An album the majority of whose contents consists of harp arrangements of music by Philip Glass might seem a bit arcane for a major label, but it seems that Sony knows what it is doing here. The Glass Effect double album is one of those releases that succeed on two different levels, an explicit one and one that, although not mentioned, is perhaps even more important. The former level here is the one denoted by the title, as Meijer picks up the rather neglected theme of Philip Glass' influence by offering, on disc two, a group of works by younger composers who follow Glass in varying degrees but who, it's safe to say, wouldn't have the styles they do without Glass having gone before. Much of the album consists of arrangements by Meijer herself, and these include, at the end, a remix of music from Koyaanisqatsi that's delightful and would be spoiled by description. But there's also solo harp music: sample the Suite for Harp by progressive rock musician Bryce Dessner, who certainly seems to have absorbed Glass' style far enough to make it his own.
Adapted from a story by Truman Capote ("In Cold Blood"), the world of the prison convict is open to the viewer. As the story develops, one thing becomes clear. As in the outside world, there is a "system"; and just as on the outside, there is accommodation, honesty, cynicism, violence and all the other factors that make up our society.
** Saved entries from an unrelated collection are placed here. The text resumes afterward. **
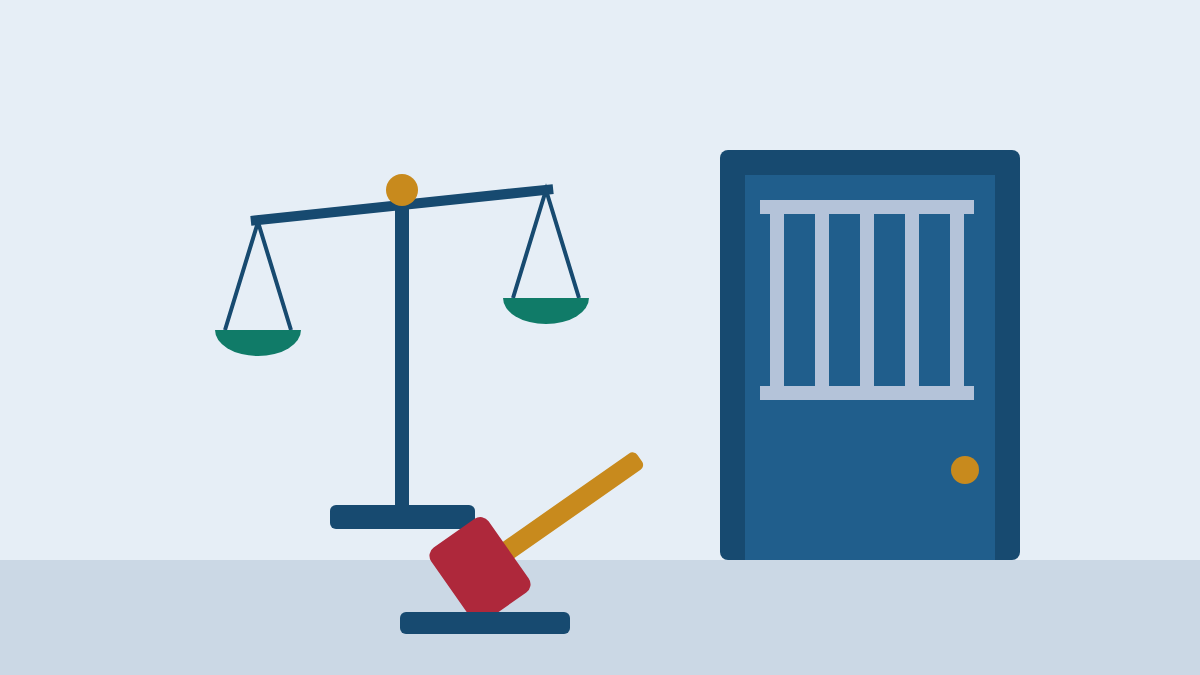
<!DOCTYPE html>
<html lang="en">
<head>
<meta charset="utf-8">
<title>Scales, gavel and cell door</title>
<style>
:root {
  --wall: #e6eef6;
  --floor: #cbd8e5;
  --navy: #174a70;
  --door: #205e8c;
  --steel: #b4c3d9;
  --gold: #c88a1d;
  --green: #107b68;
  --red: #ae283b;
}
html, body { margin: 0; height: 100%; overflow: hidden; background: var(--wall); }
.scene { display: block; width: 1200px; height: 675px; }
.wall { fill: var(--wall); }
.floor { fill: var(--floor); }
.navy { fill: var(--navy); }
.panel { fill: var(--door); }
.bars { fill: var(--steel); }
.gold { fill: var(--gold); }
.dish { fill: var(--green); }
.head { fill: var(--red); }
.cords { fill: none; stroke: var(--navy); stroke-width: 4; }
</style>
</head>
<body>
<svg class="scene" viewBox="0 0 1200 675" role="img" aria-label="Tilted scales of justice, a gavel and a barred cell door">
  <defs>
    <g id="pan">
      <path class="cords" d="M-33 108L0 0L33 108"/>
      <path class="dish" d="M-43 108A43 26 0 0 0 43 108Z"/>
    </g>
    <rect id="bar" y="200" width="14" height="200"/>
  </defs>

  <rect class="wall" width="1200" height="675"/>
  <rect class="floor" y="560" width="1200" height="115"/>

  <g id="cell-door">
    <rect class="navy" x="720" y="150" width="300" height="410" rx="8"/>
    <rect class="panel" x="745" y="175" width="250" height="385"/>
    <g class="bars">
      <use href="#bar" x="770"/>
      <use href="#bar" x="815"/>
      <use href="#bar" x="860"/>
      <use href="#bar" x="905"/>
      <use href="#bar" x="950"/>
      <rect x="760" y="200" width="214" height="14"/>
      <rect x="760" y="386" width="214" height="14"/>
    </g>
    <circle class="gold" cx="965" cy="470" r="14"/>
  </g>

  <g id="scales">
    <rect class="navy" x="330" y="505" width="145" height="24" rx="6"/>
    <rect class="navy" x="395" y="205" width="14" height="305"/>
    <rect class="navy" x="250" y="200" width="304" height="10" transform="rotate(-6 402 205)"/>
    <circle class="gold" cx="402" cy="190" r="16"/>
    <use href="#pan" x="258" y="222"/>
    <use href="#pan" x="546" y="190"/>
  </g>

  <g id="gavel">
    <g transform="translate(480 570) rotate(-35)">
      <rect class="gold" x="20" y="-10" width="175" height="20" rx="6"/>
      <rect class="head" x="-35" y="-45" width="70" height="90" rx="10"/>
    </g>
    <rect class="navy" x="400" y="612" width="170" height="22" rx="6"/>
  </g>
</svg>
</body>
</html>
A debut album from this underrated American psychedelic band was released in 1969 on RCA Victor and combined the poetry of Edgar Allan Poe with grandiose progressive rock arrangements. This brilliantly recorded album was very diverse, but consisted mostly of dark, atmospheric and usually short tracks based on strong Hammond organ-guitar interplay and rich vocal harmonies. Glass Prism music may be described as early hard-progressive rock crossed with ambitious psychedelic pop like early Procol Harum, Vanilla Fudge, Ford Theatre and Bloomsbury People. In 1970 the band released their second and musically less successful LP On Joy And Sorrow. This CD edition has been carefully remastered from the original, analogue source and sounds great!